Motorists could save almost £200 a year on car tax fees by making one decision, according to experts at Instavolt.
Road users can cut down on paying road tax fees by switching to an electric vehicle the next time they come to buy a new car.
Although upfront costs can be expensive and public charging fees are on the rise, experts still see EVs as a way to save money in the long run.
EV owners don’t pay any Vehicle Excise Duty (VED) rates meaning owners can save a staggering £180 a year.
City clear air zone schemes such as London’s Ultra Low Emissions Zone (ULEZ) expansion will also not be an issue meaning motorists are not slapped with extra punitive charges.
READ MORE Government urged to slice ‘discriminatory’ car tax rule
Adrian Keen, CEO of InstaVolt said cutting car tax rates was still a “big incentive” for many to make the transition.
He told Express.co,uk: “Whilst electric vehicles have higher upfront costs than petrol and diesel ones, a string of studies have found they are cheaper to run over their lifetime due to lower maintenance costs and lower annual road tax or, in the case of company car drivers, benefit-in-kind tax.
“Whether as a company car driver or a consumer, the amount of tax you pay is lower than a fossil fuel car.
Workers could lose 21 days of income a year due to car tax changes[LATEST]
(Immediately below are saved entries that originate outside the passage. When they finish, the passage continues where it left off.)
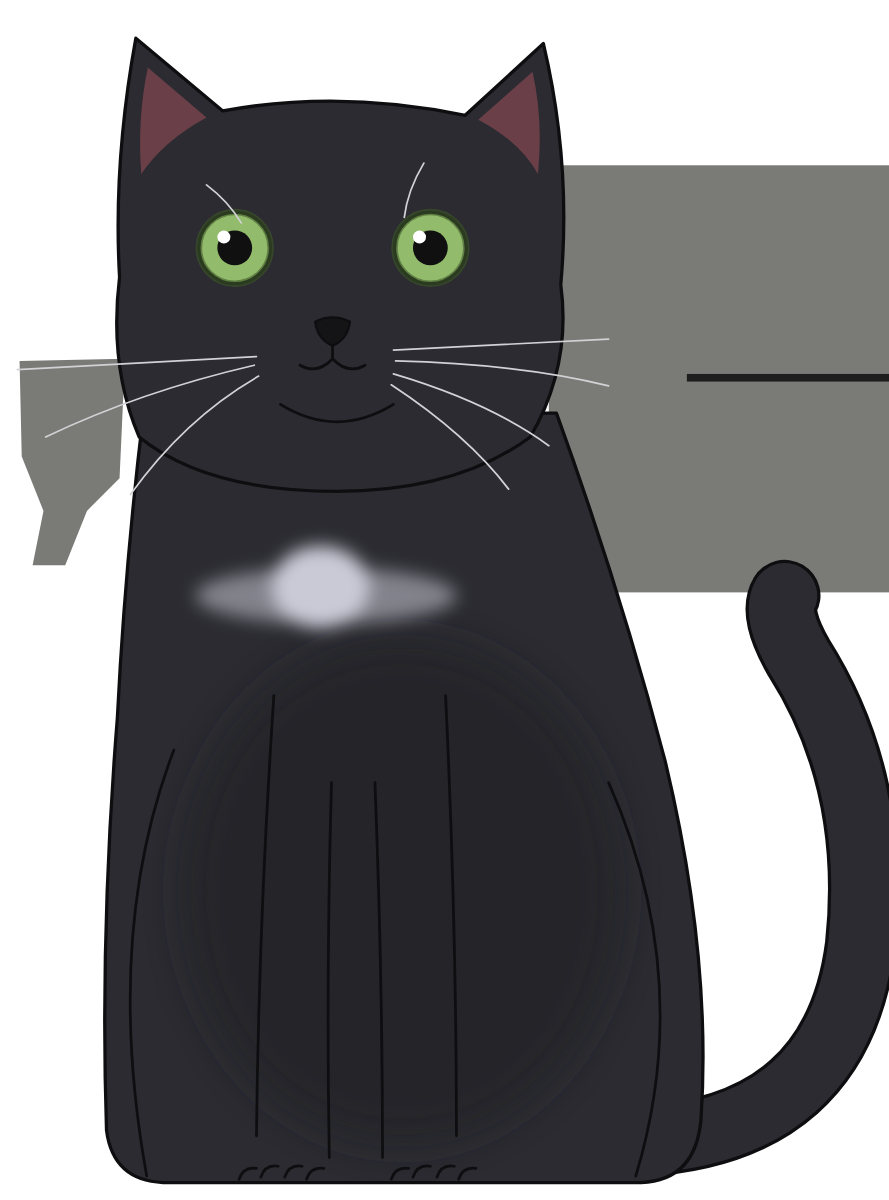
<!DOCTYPE html>
<html lang="en">
<head>
<meta charset="utf-8">
<title>Black Cat</title>
<link rel="stylesheet" href="https://fonts.googleapis.com/css2?family=Inter&display=swap">
<style>
  :root {
    --page: #ffffff;
    --backdrop: #7a7a76;
    --backdrop-line: #1e1e1e;
    --fur: #2b2b31;
    --fur-shade: #212126;
    --fur-light: #3a3a42;
    --outline: #0e0e10;
    --ear-inner: #6a3f47;
    --iris: #93bb6c;
    --iris-rim: #3f5a2a;
    --pupil: #101010;
    --whisker: #d2d2d6;
    --chest: #c9cad6;
  }
  html, body {
    margin: 0;
    padding: 0;
    width: 889px;
    height: 1200px;
    overflow: hidden;
    background: var(--page);
    font-family: "Inter", sans-serif;
  }
  .artboard { display: block; width: 889px; height: 1200px; }
  .fur { fill: var(--fur); stroke: var(--outline); stroke-width: 3; stroke-linejoin: round; }
  .line { fill: none; stroke: var(--outline); stroke-width: 2.5; stroke-linecap: round; }
  .whisker { fill: none; stroke: var(--whisker); stroke-width: 1.6; stroke-linecap: round; }
</style>
</head>
<body>
<svg class="artboard" viewBox="0 0 818 1104" width="889" height="1200" role="img" aria-label="Illustration of a seated black cat with green eyes">
  <defs>
    <filter id="soft-fluff" x="-30%" y="-50%" width="160%" height="200%">
      <feGaussianBlur stdDeviation="8"/>
    </filter>
    <filter id="soft-shade" x="-20%" y="-20%" width="140%" height="140%">
      <feGaussianBlur stdDeviation="18"/>
    </filter>
    <radialGradient id="head-shading" cx="0.5" cy="0.45" r="0.6">
      <stop offset="0" stop-color="var(--fur-light)"/>
      <stop offset="1" stop-color="var(--fur)"/>
    </radialGradient>
    <g id="eye">
      <circle r="33" fill="var(--iris)" stroke="var(--outline)" stroke-width="3"/>
      <circle r="33" fill="none" stroke="var(--iris-rim)" stroke-width="6" opacity="0.6"/>
      <circle r="16" fill="var(--pupil)"/>
      <circle cx="-10" cy="-10" r="6" fill="#ffffff"/>
    </g>
    <g id="toe">
      <path class="line" d="M0,0 q4,-12 16,-10"/>
    </g>
  </defs>

  <g class="backdrop">
    <rect x="505" y="152" width="313" height="393" fill="var(--backdrop)"/>
    <rect x="632" y="344" width="186" height="7" fill="var(--backdrop-line)"/>
    <path d="M18,332 L115,330 L110,440 L80,470 L60,520 L30,520 L40,470 L20,420 Z" fill="var(--backdrop)"/>
  </g>

  <g class="cat">
    <path class="tail" d="M590,1050 Q770,1040 792,870 Q808,720 735,605 Q712,565 722,548" fill="none" stroke="var(--outline)" stroke-width="66" stroke-linecap="round"/>
    <path class="tail-fill" d="M590,1050 Q770,1040 792,870 Q808,720 735,605 Q712,565 722,548" fill="none" stroke="var(--fur)" stroke-width="60" stroke-linecap="round"/>

    <path class="fur body" d="M132,380 Q115,520 108,660 Q92,860 98,1040 Q104,1086 150,1088 L590,1088 Q640,1086 645,1030 Q655,880 612,700 Q570,540 512,380 Z"/>
    <ellipse cx="370" cy="820" rx="200" ry="230" fill="var(--fur-shade)" filter="url(#soft-shade)" opacity="0.7"/>

    <path class="line haunch-left" d="M160,690 Q95,860 135,1082"/>
    <path class="line haunch-right" d="M560,720 Q640,900 585,1082"/>
    <path class="line leg" d="M252,640 Q238,850 236,1045"/>
    <path class="line leg" d="M305,720 Q300,900 303,1065"/>
    <path class="line leg" d="M345,720 Q352,900 352,1065"/>
    <path class="line leg" d="M410,640 Q420,850 420,1045"/>

    <g class="paws">
      <use href="#toe" x="220" y="1085"/>
      <use href="#toe" x="240" y="1083"/>
      <use href="#toe" x="262" y="1083"/>
      <use href="#toe" x="282" y="1085"/>
      <use href="#toe" x="360" y="1085"/>
      <use href="#toe" x="380" y="1083"/>
      <use href="#toe" x="402" y="1083"/>
      <use href="#toe" x="422" y="1085"/>
    </g>

    <g class="chest-patch" filter="url(#soft-fluff)">
      <ellipse cx="300" cy="548" rx="120" ry="26" fill="var(--chest)" opacity="0.55"/>
      <ellipse cx="295" cy="540" rx="45" ry="38" fill="var(--chest)"/>
    </g>

    <path class="fur head" fill="url(#head-shading)" d="M125,35 L205,102 Q312,82 428,106 L500,40 Q526,150 516,262 Q526,336 488,402 Q420,452 310,452 Q190,452 128,402 Q100,336 110,255 Q104,150 125,35 Z"/>
    <path class="ear-inner" d="M136,62 L190,108 Q150,130 130,160 Q126,110 136,62 Z" fill="var(--ear-inner)"/>
    <path class="ear-inner" d="M490,66 L440,110 Q478,130 495,160 Q500,110 490,66 Z" fill="var(--ear-inner)"/>

    <use href="#eye" x="216" y="228"/>
    <use href="#eye" x="396" y="228"/>

    <path class="nose" d="M290,296 Q306,288 322,296 Q320,312 306,318 Q292,312 290,296 Z" fill="#141416" stroke="var(--outline)" stroke-width="2"/>
    <path class="line mouth" d="M306,318 L306,330 Q292,345 276,336 M306,330 Q320,345 336,336"/>
    <path class="line smile" d="M258,372 Q310,404 362,372"/>

    <g class="whiskers">
      <path class="whisker" d="M236,328 L16,340"/>
      <path class="whisker" d="M234,336 Q130,360 42,402"/>
      <path class="whisker" d="M238,346 Q170,385 120,455"/>
      <path class="whisker" d="M362,322 L560,312"/>
      <path class="whisker" d="M364,332 Q480,335 560,355"/>
      <path class="whisker" d="M362,344 Q450,370 505,410"/>
      <path class="whisker" d="M360,354 Q430,400 468,450"/>
      <path class="whisker" d="M190,170 Q210,185 222,205"/>
      <path class="whisker" d="M390,150 Q375,175 372,200"/>
    </g>
  </g>
</svg>
</body>
</html>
Motorists may be slapped with ‘barmy’ new car tax changes in years[ANALYSIS]
Drivers may face £100million daily car tax fees under national ULEZ scheme[COMMENT]
“Because of these tax benefits, many companies are choosing to electrify their fleets of company cars, and thanks to chargepoint operators such as InstaVolt, the fast-growing network of rapid EV chargers is giving EV drivers and fleet managers the confidence to make the switch.
“This is good news for those companies making the switch, but the environmental benefit is significant, too.
“The current annual flat rate of road tax for the 2023/2024 tax year is £180, but fully electric cars pay nothing. Saving the best part of £200 a year is a big incentive for many drivers, alongside the wider savings that come with owning an EV.”
We use your sign-up to provide content in ways you’ve consented to and to improve our understanding of you. This may include adverts from us and 3rd parties based on our understanding. You can unsubscribe at any time. More info
But, motorists need to take advantage of the benefits while they are still available with changes on the horizon.
Free tax is not likely to be around for too much longer with Chancellor Jeremy Hunt also pledging to issue fees on EV owners from April 1 2025.
In the 2022 Autumn Budget, Hunt confirmed the fees would be introduced to make the “motoring tax system fairer”.
Source: Read Full Article